McClendon still finds value in simple, cut-and-dried stats like batting average, home runs and runs batted in. Last season, Detroit Tigers third baseman Cabrera led the American League in all three of those categories, becoming the first MLB player in 45 years to win the Triple Crown.
"He has come a long way, not only as a player but as a person," said McClendon, who's Cabrera's hitting coach in Detroit. "He's managed to put the alcohol and family problems he had several years ago behind him and straighten himself out."
During the offseason, McClendon trained other "Triple Crown" players, offering lessons for all ages at Triple Crown Valparaiso Baseball and Softball Training Center.
"It's been a joy working with these kids," said McClendon, who gave his final lessons of the offseason on Feb. 4 before leaving for Lakeland, Fla., to get ready for spring training. "They actually energize and inspire me with their passion for the game."
One of the players McClendon has been working with at Triple Crown is Purdue North Central NAIA All-American catcher Ched Gaskin.
"Before I came to Lloyd, I was just a free swinger," said Gaskin, a Breighton, Mich. resident, who was named PNC Athlete of the Year last spring after hitting .412 (.612 slugging percentage) with eight home runs and 73 RBIs for the Panthers.
"He has since helped me channel my aggression more efficiently."
Mike Ritthaler, who co-owns Triple Crown with his wife Kari, said McClendon's hitting lessons had been booked solid throughout the winter.
"We also already have a good response for Steve Trout," Ritthaler said of the former Chicago Cubs and White Sox pitcher, who was due to give one-and-one and small group lessons at Triple Crown.
"The business they attract has helped us to continue to grow," Ritthaler said while referencing the renovation project in progress to add more space to the center's original building. Two years ago, Triple Crown added another building for team training and practices.
"We have four (Triple Crown) softball teams, and three baseball teams," Ritthaler said. "They've all been doing real well."
Last season, McClendon's team did real well, although the Tigers seemed snake-bitten while being swept by the San Francisco Giants in the World Series.

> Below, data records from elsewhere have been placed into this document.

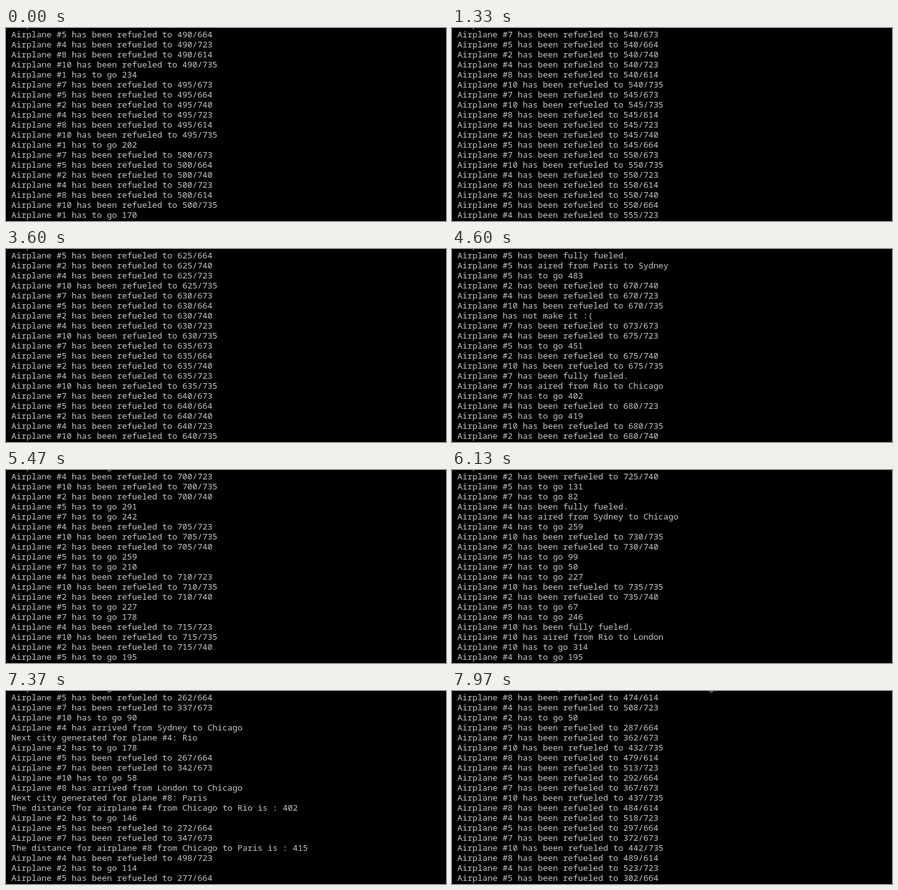
Write an HTML page that moves like this. It is 700 by 308 pixels and loops after 8 s.

```html
<!DOCTYPE html>
<html lang="en">
<head>
<meta charset="utf-8">
<title>Airplane log</title>
<style>
  html, body { margin: 0; width: 100%; height: 100%; overflow: hidden; background: #000; }
  pre {
    position: absolute; left: 8.5px; top: -14px; margin: 0;
    font: 13.3333px/16px "Noto Sans Mono", "DejaVu Sans Mono", monospace;
    font-variant-ligatures: none;
    color: #c8c8c4;
  }
</style>
</head>
<body>
<pre id="console"></pre>
<script>
const LOOP = 8000, STEPS = 240, ROWS = 20, SPEED = 32;

const fueling = (cap, go, from, to, next, distance, fuelLeft) =>
  ({ mode: 'fuel', fuel: 485, cap, go, from, to, next, distance, fuelLeft });

const planes = {
  1: { mode: 'fly', go: 266 },
  2: fueling(740, 370, 'Tokio', 'Paris', 'Sydney', 412, 380),
  4: fueling(723, 259, 'Sydney', 'Chicago', 'Rio', 402, 493),
  5: fueling(664, 483, 'Paris', 'Sydney', 'London', 377, 242),
  7: fueling(673, 402, 'Rio', 'Chicago', 'Tokio', 611, 317),
  8: fueling(614, 278, 'London', 'Chicago', 'Paris', 415, 464),
  10: fueling(735, 314, 'Rio', 'London', 'Chicago', 377, 427),
};

// [repeat, order in which planes report]; "@n" pins that report to time step n
const rounds = [
  [1, '7 2 5 4 8 10 1'],
  [1, '7 5 2 4 8 10 1'],
  [1, '7 5 2 4 8 10 1@0'],
  [4, '7 5 2 4 8 10 1'],
  [4, '7 5 2 4 8 10'],
  [1, '7 10 8 4 2 5'],
  [1, '7 10 4 8 2 5'],
  [1, '4@40 7 2 10 8 5'],
  [7, '4 7 2 10 8 5'],
  [1, '7 4 2 8 5 10'],
  [1, '7 4 2 8 10 5'],
  [1, '7@78 4 2 8 10 5'],
  [3, '7 4 2 8 10 5'],
  [9, '7 5 2 4 10'],
  [1, '7 5 2 4 10 lost'],
  [1, '7 4 5 2 10'],
  [1, '7 4 5 10 2@138 7'],
  [6, '4 10 2 5 7'],
  [1, '4 10 2 5@164 7'],
  [4, '4 10 2 5 7'],
  [2, '8 10 4 2 5'],
  [2, '5 7 8 10 4 2'],
  [1, '5 7 10 8 4 2'],
  [1, '5@202 7 10 8 4 2'],
  [7, '5 7 10 8 4 2'],
  [2, '5 7 10 8 4'],
  [1, '5@239'],
];

// Advances one plane by one round and returns the lines it prints.
function report(id) {
  if (id === 'lost') return ['Airplane has not make it :('];
  const p = planes[id], name = `Airplane #${id} has`;
  const route = `from ${p.from} to ${p.to}`;
  switch (p.mode) {
    case 'fuel':
      if (p.fuel < p.cap) {
        p.fuel = Math.min(p.cap, p.fuel + 5);
        return [`${name} been refueled to ${p.fuel}/${p.cap}`];
      }
      p.mode = 'fly';
      return [`${name} been fully fueled.`, `${name} aired ${route}`, `${name} to go ${p.go}`];
    case 'fly':
      p.go -= SPEED;
      if (p.go >= SPEED) return [`${name} to go ${p.go}`];
      p.mode = 'land';
      return [];
    case 'land':
      p.mode = 'plan';
      return [`${name} arrived ${route}`, `Next city generated for plane #${id}: ${p.next}`];
    case 'plan':
      p.mode = 'fuel';
      p.fuel = p.fuelLeft;
      return [`The distance for airplane #${id} from ${p.to} to ${p.next} is : ${p.distance}`];
  }
}

const log = [], pins = [];
let round = 0;
for (const [repeat, order] of rounds) {
  for (let r = 0; r < repeat; r++, round++) {
    order.split(' ').forEach((entry, i, all) => {
      const [id, step] = entry.split('@');
      const clock = round + i / all.length;
      for (const text of report(id)) log.push({ clock, text });
      if (step) pins.push({ step: +step, clock });
    });
  }
}

function clockAt(step) {
  const k = pins.findIndex(pin => pin.step >= step);
  if (k <= 0) return pins[0].clock;
  const a = pins[k - 1], b = pins[k];
  return a.clock + (b.clock - a.clock) * (step - a.step) / (b.step - a.step);
}

const screenText = document.getElementById('console');
let shown = -1;

function draw(now) {
  const step = Math.min(STEPS - 1, Math.floor((now % LOOP + 4) * STEPS / LOOP));
  if (step !== shown) {
    shown = step;
    const clock = clockAt(step) + 1e-6;
    const printed = log.filter(line => line.clock <= clock);
    screenText.textContent = printed.slice(-ROWS).map(line => line.text).join('\n');
  }
}

let start;
function tick(now) {
  start ??= now;
  draw(now - start);
  requestAnimationFrame(tick);
}
draw(0);
requestAnimationFrame(tick);
</script>
</body>
</html>
```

"Some people attributed it to rust and the long layoff," McClendon said of the Tigers' downtime after sweeping the New York Yankees for the American League pennant and then watching the Giants battle back from a 3-1 deficit against the St. Louis Cardinals in the National League Championship Series.
"But really, let's give the Giants their due. They earned it," McClendon said. "Things didn't turn out the way we liked, but we still had a wonderful season being one of two teams left standing out of 30.
"That being said, yes, we are anxious to get back at it. We've just got (all-star outfielder) Torii Hunter ... we're going to have (all-star second baseman) Omar Infante for a whole season. We've got (2012 MVP Miguel) Cabrera, (three-time Silver Slugger winner) Prince Fielder, (2011 Cy Young winner Justin) Verlander ... "
Things could be worse.